Source texts of formatted documents:
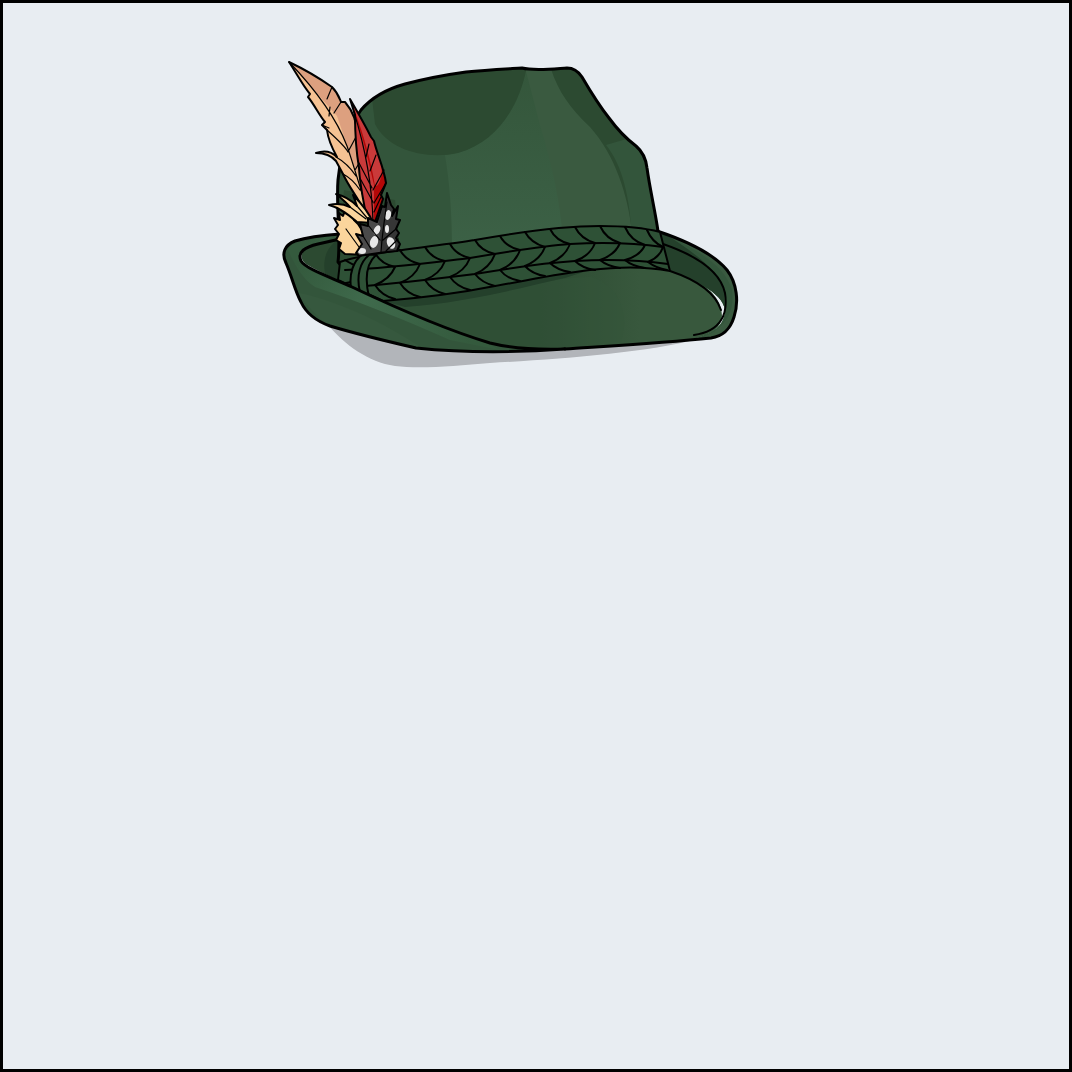
<!DOCTYPE html>
<html lang="en">
<head>
<meta charset="utf-8">
<title>Feathered felt hat</title>
<style>
:root {
  --paper: #e8edf2;
  --ink: #000;
  --felt: #33553b;
  --felt-light: #3a5a40;
  --felt-dark: #2c4a31;
  --felt-deep: #24402b;
  --cord: #2e5136;
  --ground-shadow: #b2b5ba;
  --tan: #f5c293;
  --tan-shade: #dda07f;
  --cream: #fbd59c;
  --red: #c93a3a;
  --red-shade: #b40808;
  --charcoal: #4a4a4a;
  --charcoal-dark: #363636;
  --spot: #e8e8e8;
}
html, body { margin: 0; overflow: hidden; }
.card { display: block; width: 1072px; height: 1072px; background: var(--paper); }
.frame { fill: none; stroke: var(--ink); stroke-width: 3; }
.outline { fill: none; stroke: var(--ink); stroke-width: 3; stroke-linejoin: round; stroke-linecap: round; }
.seam { fill: none; stroke: var(--ink); stroke-width: 2; stroke-linejoin: round; stroke-linecap: round; }
.vein { fill: none; stroke: var(--ink); stroke-width: 1.2; stroke-linecap: round; }
.feather-edge { fill: none; stroke: var(--ink); stroke-width: 2; stroke-linejoin: round; }
.ground-shadow { fill: var(--ground-shadow); }
.felt { fill: var(--felt); }
.felt-light { fill: var(--felt-light); }
.felt-dark { fill: var(--felt-dark); }
.felt-deep { fill: var(--felt-deep); }
.cord { fill: var(--cord); }
.tan { fill: var(--tan); }
.tan-shade { fill: var(--tan-shade); }
.cream { fill: var(--cream); }
.red { fill: var(--red); }
.red-shade { fill: var(--red-shade); }
.charcoal { fill: var(--charcoal); }
.charcoal-dark { fill: var(--charcoal-dark); }
.spot { fill: var(--spot); }
</style>
</head>
<body>
<svg class="card" viewBox="0 0 1072 1072" role="img" aria-label="Green felt hat with a braided cord and feathers">
  <defs>
    <path id="crown-shape" d="M338 262C341 240 336 205 338 180C341 152 349 127 361 110C372 97 387 89 405 84C424 79 444 75 466 72C486 70 506 69 522 68C534 71 552 69 567 68C574 68 578 71 582 77C589 89 598 104 609 118C617 129 628 140 636 146C643 152 646 159 647 168C650 190 655 210 658 231L672 272L372 302Z"/>
    <path id="band-shape" d="M340 262C365 253 430 247 475 240C525 231 565 226 600 226C625 226 645 228 660 232L670 271C645 266 615 267 590 270C555 274 525 281 495 286C455 294 420 298 383 301L338 280Z"/>
    <path id="under-shape" d="M383 301C420 298 455 294 495 286C525 281 555 274 590 270C615 267 645 265 670 271C695 277 722 292 722 316C721 328 712 334 694 339C650 343 605 346 565 349C535 350 510 348 490 343C455 332 415 318 383 301Z"/>
    <path id="side-brim" d="M657 231C684 240 712 252 727 270C737 283 739 302 734 317C730 330 723 336 711 338L690 340C714 333 724 326 725 310C723 292 690 278 670 271C667 262 662 248 657 231Z"/>
    <path id="front-brim" d="M340 234C326 235 308 237 295 241C285 245 281 253 286 263C292 277 295 291 301 302C306 313 316 321 330 326C360 335 390 342 416 348C455 352 510 353 565 349C535 350 510 348 490 343C440 328 390 305 352 287C330 277 306 269 301 261C297 252 305 247 318 244L340 239Z"/>
    <path id="tan-feather" d="M289 62C306 70 322 80 332 87C338 93 339 97 341 102L345 102C352 110 357 121 357 135C360 150 361 164 367 184L371 207L362 207C358 198 349 187 343 174L336 161C330 154 323 153 316 153C325 150 332 152 337 157C332 148 328 139 327 130L322 125L325 122C319 115 314 104 308 97L310 94C303 86 297 74 289 62Z"/>
    <path id="red-feather" d="M350 99C357 111 365 125 371 137L374 141C377 154 384 168 386 183L381 195L383 199L375 222L367 220C364 203 360 187 359 168C356 150 355 130 355 115Z"/>
    <path id="cream-tuft" d="M345 254L339 249L341 243L336 240L339 234L335 229L338 225L334 218L340 220L339 213L343 216L345 211L351 213L354 220L358 224L365 235L366 255Z"/>
    <path id="cream-barbs" d="M329 205C337 203 344 204 350 207C346 202 341 198 336 194C345 196 352 201 357 206L353 195C361 203 369 212 373 223L357 222C350 216 341 208 329 205Z"/>
    <path id="spotted-feather" d="M356 253L362 244L356 234L363 236L360 224L368 226L368 218L377 222L382 206L385 207L387 193L391 205L394 209L392 216L398 206L396 219L400 220L396 229L399 233L396 238L400 244L397 251C383 252 371 254 359 256Z"/>
    <clipPath id="crown-clip"><use href="#crown-shape"/></clipPath>
    <clipPath id="under-clip"><use href="#under-shape"/></clipPath>
    <clipPath id="front-clip"><use href="#front-brim"/></clipPath>
    <clipPath id="side-clip"><use href="#side-brim"/></clipPath>
    <clipPath id="tan-clip"><use href="#tan-feather"/></clipPath>
    <clipPath id="red-clip"><use href="#red-feather"/></clipPath>
    <clipPath id="spotted-clip"><use href="#spotted-feather"/></clipPath>
    <linearGradient id="crown-sheen" x1="0" y1="0" x2="0" y2="1">
      <stop offset="0" stop-color="#34563b"/>
      <stop offset="1" stop-color="#3c6146"/>
    </linearGradient>
    <linearGradient id="under-tone" gradientUnits="userSpaceOnUse" x1="540" y1="0" x2="640" y2="0">
      <stop offset="0" stop-color="#2c4a31"/>
      <stop offset="1" stop-color="#38583d"/>
    </linearGradient>
    <linearGradient id="front-sheen" gradientUnits="userSpaceOnUse" x1="300" y1="260" x2="470" y2="345">
      <stop offset="0" stop-color="#345a3d"/>
      <stop offset=".4" stop-color="#3f6a4c"/>
      <stop offset="1" stop-color="#345a3d"/>
    </linearGradient>
  </defs>

  <rect class="frame" x="1.5" y="1.5" width="1069" height="1069"/>

  <path class="ground-shadow" d="M328 325C345 345 368 362 395 366C420 369 455 366 490 363C560 359 645 353 698 339L560 340Z"/>

  <g id="inner-brim">
    <path class="felt-dark" d="M342 234L318 244C300 248 298 258 306 264C325 275 350 286 385 301L400 250Z"/>
    <path class="felt-deep" d="M341 238C328 244 322 258 325 273L345 283Z"/>
  </g>

  <g id="crown">
    <use class="felt" href="#crown-shape"/>
    <g clip-path="url(#crown-clip)">
      <path class="felt-light" d="M522 60L600 60L680 240L560 240C558 200 548 160 538 120Z"/>
      <path fill="url(#crown-sheen)" d="M445 155C490 150 515 115 526 71L540 125C552 165 560 200 563 240L452 250C452 215 450 185 445 155Z"/>
      <path class="felt-dark" d="M372 98L405 78L527 66C520 105 498 142 458 153C425 160 388 150 375 124Z"/>
      <path class="felt-dark" d="M550 66L590 60L670 150L670 240L632 232C628 195 615 155 590 127C570 108 558 92 550 66Z"/>
      <path class="felt" d="M606 145C622 165 630 195 632 240L680 240L655 150L630 138Z"/>
      <path class="felt-dark" d="M338 262L344 190L395 200L400 250Z"/>
    </g>
    <use class="outline" href="#crown-shape"/>
  </g>

  <g id="brim-underside">
    <use href="#under-shape" fill="url(#under-tone)"/>
    <g clip-path="url(#under-clip)">
      <path class="felt" d="M400 279C440 278 475 290 500 289C535 284 570 276 592 277C622 288 632 318 618 350L490 350L383 301Z" opacity=".45"/>
      <path class="felt-deep" d="M383 301C460 295 540 270 590 270L565 278C520 288 470 302 405 307Z"/>
    </g>
  </g>

  <g id="brim-side">
    <use class="felt" href="#side-brim"/>
    <g clip-path="url(#side-clip)">
      <path class="felt-deep" d="M655 228C690 249 717 268 724 290L724 318C716 292 690 278 668 273Z"/>
      <path class="felt-light" d="M661 233C695 248 725 265 732 290C735 310 726 328 705 336L715 342L745 320L738 270L700 240Z"/>
    </g>
    <path class="seam" d="M663 244C692 254 720 270 725 293C728 313 722 331 694 335"/>
    <path class="seam" d="M670 271C694 279 715 292 721 310"/>
    <path class="outline" d="M657 231C684 240 712 252 727 270C737 283 739 302 734 317C730 330 723 336 711 338C664 343 610 346 565 349"/>
  </g>

  <g id="braided-cord">
    <use class="cord" href="#band-shape"/>
    <use class="seam" href="#band-shape"/>
    <g class="seam">
      <path d="M345 270C390 268 435 262 470 258C505 252 540 246 570 244C605 242 635 243 663 247"/>
      <path d="M352 287C390 284 435 279 475 274C510 268 545 263 575 261C610 259 640 260 668 264"/>
      <path d="M375 253Q381 264 395 267Q390 279 375 285Q382 296 395 299"/>
      <path d="M400 250Q406 261 420 264Q415 277 400 283Q407 294 420 297"/>
      <path d="M425 247Q431 258 445 261Q440 274 425 280Q432 291 445 294"/>
      <path d="M450 244Q456 255 470 258Q465 271 450 277Q457 287 470 290"/>
      <path d="M475 240Q481 251 495 254Q490 268 475 274Q482 283 495 286"/>
      <path d="M500 236Q506 247 520 250Q515 264 500 270Q507 279 520 281"/>
      <path d="M525 232Q531 243 545 247Q540 260 525 266Q532 274 545 276"/>
      <path d="M550 229Q556 241 570 244Q565 257 550 263Q557 270 570 272"/>
      <path d="M575 227Q581 239 595 243Q590 256 575 261Q582 268 595 270"/>
      <path d="M600 226Q606 239 620 243Q615 255 600 260Q607 266 620 268"/>
      <path d="M625 227Q631 241 645 245Q640 256 625 260Q632 266 645 268"/>
      <path d="M647 230Q652 242 663 247Q660 257 648 262Q656 268 667 270"/>
      <path d="M345 260Q351 264 363 269Q358 282 346 283"/>
    </g>
  </g>

  <g id="cord-loop">
    <path class="cord" d="M351 290C349 274 353 261 363 254L376 255C366 264 365 280 369 299Z"/>
    <path class="seam" d="M351 288C349 274 353 261 363 254L376 255C366 264 365 280 369 297M360 292C356 276 360 262 369 255"/>
  </g>

  <g id="brim-front">
    <use class="felt" href="#front-brim"/>
    <g clip-path="url(#front-clip)">
      <path fill="url(#front-sheen)" d="M286 246C294 262 300 277 315 287C355 300 405 320 450 340L500 350L400 300L305 255L340 232Z"/>
      <path class="felt-light" d="M295 292C335 300 380 320 425 350L340 340Z" opacity=".6"/>
    </g>
    <use class="outline" href="#front-brim"/>
  </g>

  <g id="feathers">
    <g id="feather-tan">
      <use class="tan" href="#tan-feather"/>
      <path class="tan-shade" clip-path="url(#tan-clip)" d="M289 62L350 90L366 190L354 166L337 116Z"/>
      <use class="feather-edge" href="#tan-feather"/>
      <path class="vein" d="M289 62C314 88 336 117 347 146C354 166 359 185 366 205M322 125L329 128M332 87L327 99M341 102L334 113M357 135L349 150M361 160L355 170M327 130C337 139 345 146 348 152M336 157C345 162 352 170 356 176M343 174C351 178 356 184 360 190M330 107L329 116"/>
    </g>
    <g id="feather-red">
      <use class="red" href="#red-feather"/>
      <path class="red-shade" clip-path="url(#red-clip)" d="M354 112C364 140 370 168 374 185L374 224L390 205L390 170L382 163C382 178 379 187 375 186C371 160 362 128 350 99Z"/>
      <use class="feather-edge" href="#red-feather"/>
      <path class="vein" d="M354 112C363 141 372 180 373 222M359 163L372 188M361 180L373 202M384 170L373 190M386 183L374 203M381 197L374 212M369 144L366 157M376 155L370 171"/>
    </g>
    <g id="tuft-cream">
      <use class="cream" href="#cream-tuft"/>
      <use class="feather-edge" href="#cream-tuft"/>
      <use class="cream" href="#cream-barbs"/>
      <use class="feather-edge" href="#cream-barbs"/>
      <path class="vein" d="M350 207L366 219M357 206L368 219M346 229L359 247"/>
    </g>
    <g id="feather-spotted">
      <use class="charcoal" href="#spotted-feather"/>
      <g clip-path="url(#spotted-clip)">
        <path class="charcoal-dark" d="M388 190L378 224L382 254L402 254L402 200Z"/>
        <g class="spot">
          <ellipse cx="388" cy="215" rx="3" ry="5" transform="rotate(15 388 215)"/>
          <ellipse cx="377" cy="230" rx="3" ry="5" transform="rotate(25 377 230)"/>
          <ellipse cx="374" cy="242" rx="4" ry="6" transform="rotate(15 374 242)"/>
          <ellipse cx="391" cy="243" rx="4" ry="6" transform="rotate(-20 391 243)"/>
          <ellipse cx="387" cy="229" rx="2" ry="4"/>
          <ellipse cx="362" cy="251" rx="4" ry="3"/>
        </g>
      </g>
      <use class="feather-edge" href="#spotted-feather"/>
      <path class="vein" d="M387 202C384 222 382 237 381 252M363 236L371 249M368 225L380 240M396 229L383 240M398 239L386 251"/>
    </g>
  </g>
</svg>
</body>
</html>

> _WHAT YOU NEED TO DO_: Where does the string "tone" appear in the records above? Show every line that holds it.

> _REPLY_:
    <linearGradient id="under-tone" gradientUnits="userSpaceOnUse" x1="540" y1="0" x2="640" y2="0">
    <use href="#under-shape" fill="url(#under-tone)"/>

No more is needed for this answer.